- EXERCISE GOAL -
The records that follow are to be repeated exactly, with no pictures carried over.

━━ MATERIAL SUPPLIED

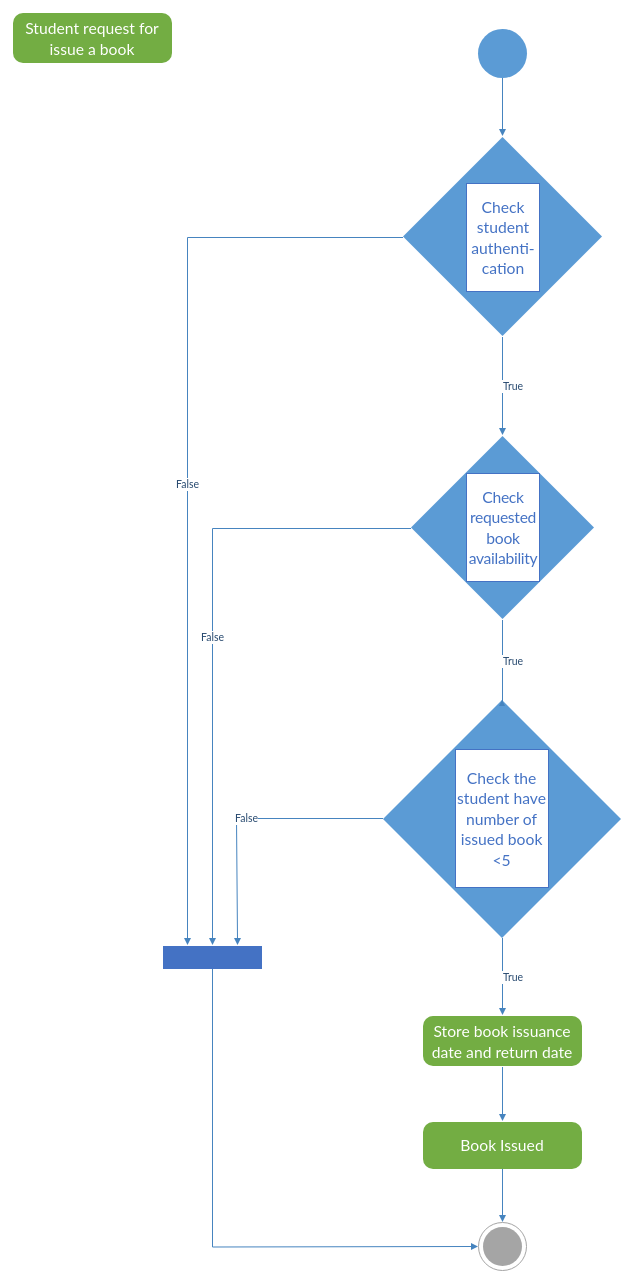
<!DOCTYPE html>
<html lang="en">
<head>
<meta charset="utf-8">
<title>Book issue activity diagram</title>
<style>
:root {
  --blue: #5b9bd5;
  --line: #4684bf;
  --ink: #4472c4;
  --label: #27496f;
  --green: #73ad43;
  --grey: #a5a5a5;
  --paper: #ffffff;
}
* { box-sizing: border-box; }
html, body { margin: 0; background: var(--paper); }
.diagram {
  position: relative;
  width: 634px;
  height: 1283px;
  overflow: hidden;
  background: var(--paper);
  font: 15.7px/20.4px Lato, "Open Sans", sans-serif;
  text-align: center;
  white-space: nowrap;
}
.shapes { position: absolute; left: 0; top: 0; display: block; }
.connectors { fill: none; stroke: var(--line); stroke-width: 1; }
.arrowheads { fill: var(--line); }
.decisions { fill: var(--blue); }
.activity, .question, .branch {
  position: absolute;
  display: flex;
  align-items: center;
  justify-content: center;
  margin: 0;
}
.activity {
  width: 159px;
  height: 50px;
  padding: 2px 1px 0 0;
  border-radius: 10px;
  background: var(--green);
  color: var(--paper);
  line-height: 21px;
}
.request { left: 13px; top: 13px; }
.store { left: 423px; top: 1016px; }
.issued { left: 423px; top: 1122px; height: 47px; padding-top: 0; }
.question {
  border: 1px solid var(--ink);
  background: var(--paper);
  color: var(--ink);
}
.authentication { left: 466px; top: 183px; width: 74px; height: 109px; }
.availability { left: 466px; top: 473px; width: 74px; height: 109px; letter-spacing: -0.3px; }
.limit { left: 455px; top: 749px; width: 94px; height: 139px; padding: 1px 1px 0 0; }
.branch {
  height: 13px;
  background: var(--paper);
  color: var(--label);
  font-size: 10.5px;
  line-height: 13px;
}
.no { width: 23px; }
.yes { left: 502px; width: 21px; padding-left: 1px; }
</style>
</head>
<body>
<main class="diagram">
  <svg class="shapes" width="634" height="1283" viewBox="0 0 634 1283" aria-hidden="true">
    <defs>
      <path id="arrow-down" d="M-3.5 -8H3.5L0 -1Z"/>
    </defs>
    <g class="decisions">
      <circle cx="502.5" cy="53.5" r="24.5"/>
      <polygon points="502.5,137 602,236.5 502.5,336 403,236.5"/>
      <polygon points="502.5,436 594,527.5 502.5,619 411,527.5"/>
      <polygon points="502,700 621,819 502,938 383,819"/>
    </g>
    <g class="connectors">
      <path d="M502.5 78V130"/>
      <path d="M502.5 337V430"/>
      <path d="M502.5 620V706"/>
      <path d="M502.5 938V1010"/>
      <path d="M502.5 1067V1116"/>
      <path d="M502.5 1169V1217"/>
      <path d="M403 237.5H187.5V940"/>
      <path d="M411 528.5H212.5V940"/>
      <path d="M383 818.5H236.5L237.5 940"/>
      <path d="M212.5 969V1247L472 1246.5"/>
    </g>
    <g class="arrowheads">
      <use href="#arrow-down" x="502.5" y="137"/>
      <use href="#arrow-down" x="502.5" y="436"/>
      <use href="#arrow-down" x="502.5" y="1016"/>
      <use href="#arrow-down" x="502.5" y="1122"/>
      <use href="#arrow-down" x="502.5" y="1223"/>
      <use href="#arrow-down" x="187.5" y="946"/>
      <use href="#arrow-down" x="212.5" y="946"/>
      <use href="#arrow-down" x="237.5" y="946"/>
      <path d="M471 1243V1250L478 1246.5Z"/>
      <path d="M502 700L505 706H499Z"/>
    </g>
    <rect x="163" y="946" width="99" height="23" fill="var(--ink)"/>
    <circle cx="502.5" cy="1246.5" r="24" fill="var(--paper)" stroke="var(--grey)"/>
    <circle cx="502.5" cy="1246.5" r="19.5" fill="var(--grey)"/>
  </svg>

  <p class="activity request">Student request for<br>issue a book</p>

  <p class="question authentication">Check<br>student<br>authenti-<br>cation</p>
  <p class="question availability">Check<br>requested<br>book<br>availability</p>
  <p class="question limit">Check the<br>student have<br>number of<br>issued book<br>&lt;5</p>

  <p class="activity store">Store book issuance<br>date and return date</p>
  <p class="activity issued">Book Issued</p>

  <span class="branch yes" style="top:380px">True</span>
  <span class="branch yes" style="top:655px">True</span>
  <span class="branch yes" style="top:971px">True</span>
  <span class="branch no" style="left:176px;top:478px">False</span>
  <span class="branch no" style="left:201px;top:631px">False</span>
  <span class="branch no" style="left:235px;top:812px">False</span>
</main>
</body>
</html>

━━━━

- SOLUTION TO THE PROBLEM -
<!DOCTYPE html>
<html lang="en">
<head>
<meta charset="utf-8">
<title>Book issue activity diagram</title>
<style>
:root {
  --blue: #5b9bd5;
  --line: #4684bf;
  --ink: #4472c4;
  --label: #27496f;
  --green: #73ad43;
  --grey: #a5a5a5;
  --paper: #ffffff;
}
* { box-sizing: border-box; }
html, body { margin: 0; background: var(--paper); }
.diagram {
  position: relative;
  width: 634px;
  height: 1283px;
  overflow: hidden;
  background: var(--paper);
  font: 15.7px/20.4px Lato, "Open Sans", sans-serif;
  text-align: center;
  white-space: nowrap;
}
.shapes { position: absolute; left: 0; top: 0; display: block; }
.connectors { fill: none; stroke: var(--line); stroke-width: 1; }
.arrowheads { fill: var(--line); }
.decisions { fill: var(--blue); }
.activity, .question, .branch {
  position: absolute;
  display: flex;
  align-items: center;
  justify-content: center;
  margin: 0;
}
.activity {
  width: 159px;
  height: 50px;
  padding: 2px 1px 0 0;
  border-radius: 10px;
  background: var(--green);
  color: var(--paper);
  line-height: 21px;
}
.request { left: 13px; top: 13px; }
.store { left: 423px; top: 1016px; }
.issued { left: 423px; top: 1122px; height: 47px; padding-top: 0; }
.question {
  border: 1px solid var(--ink);
  background: var(--paper);
  color: var(--ink);
}
.authentication { left: 466px; top: 183px; width: 74px; height: 109px; }
.availability { left: 466px; top: 473px; width: 74px; height: 109px; letter-spacing: -0.3px; }
.limit { left: 455px; top: 749px; width: 94px; height: 139px; padding: 1px 1px 0 0; }
.branch {
  height: 13px;
  background: var(--paper);
  color: var(--label);
  font-size: 10.5px;
  line-height: 13px;
}
.no { width: 23px; }
.yes { left: 502px; width: 21px; padding-left: 1px; }
</style>
</head>
<body>
<main class="diagram">
  <svg class="shapes" width="634" height="1283" viewBox="0 0 634 1283" aria-hidden="true">
    <defs>
      <path id="arrow-down" d="M-3.5 -8H3.5L0 -1Z"/>
    </defs>
    <g class="decisions">
      <circle cx="502.5" cy="53.5" r="24.5"/>
      <polygon points="502.5,137 602,236.5 502.5,336 403,236.5"/>
      <polygon points="502.5,436 594,527.5 502.5,619 411,527.5"/>
      <polygon points="502,700 621,819 502,938 383,819"/>
    </g>
    <g class="connectors">
      <path d="M502.5 78V130"/>
      <path d="M502.5 337V430"/>
      <path d="M502.5 620V706"/>
      <path d="M502.5 938V1010"/>
      <path d="M502.5 1067V1116"/>
      <path d="M502.5 1169V1217"/>
      <path d="M403 237.5H187.5V940"/>
      <path d="M411 528.5H212.5V940"/>
      <path d="M383 818.5H236.5L237.5 940"/>
      <path d="M212.5 969V1247L472 1246.5"/>
    </g>
    <g class="arrowheads">
      <use href="#arrow-down" x="502.5" y="137"/>
      <use href="#arrow-down" x="502.5" y="436"/>
      <use href="#arrow-down" x="502.5" y="1016"/>
      <use href="#arrow-down" x="502.5" y="1122"/>
      <use href="#arrow-down" x="502.5" y="1223"/>
      <use href="#arrow-down" x="187.5" y="946"/>
      <use href="#arrow-down" x="212.5" y="946"/>
      <use href="#arrow-down" x="237.5" y="946"/>
      <path d="M471 1243V1250L478 1246.5Z"/>
      <path d="M502 700L505 706H499Z"/>
    </g>
    <rect x="163" y="946" width="99" height="23" fill="var(--ink)"/>
    <circle cx="502.5" cy="1246.5" r="24" fill="var(--paper)" stroke="var(--grey)"/>
    <circle cx="502.5" cy="1246.5" r="19.5" fill="var(--grey)"/>
  </svg>

  <p class="activity request">Student request for<br>issue a book</p>

  <p class="question authentication">Check<br>student<br>authenti-<br>cation</p>
  <p class="question availability">Check<br>requested<br>book<br>availability</p>
  <p class="question limit">Check the<br>student have<br>number of<br>issued book<br>&lt;5</p>

  <p class="activity store">Store book issuance<br>date and return date</p>
  <p class="activity issued">Book Issued</p>

  <span class="branch yes" style="top:380px">True</span>
  <span class="branch yes" style="top:655px">True</span>
  <span class="branch yes" style="top:971px">True</span>
  <span class="branch no" style="left:176px;top:478px">False</span>
  <span class="branch no" style="left:201px;top:631px">False</span>
  <span class="branch no" style="left:235px;top:812px">False</span>
</main>
</body>
</html>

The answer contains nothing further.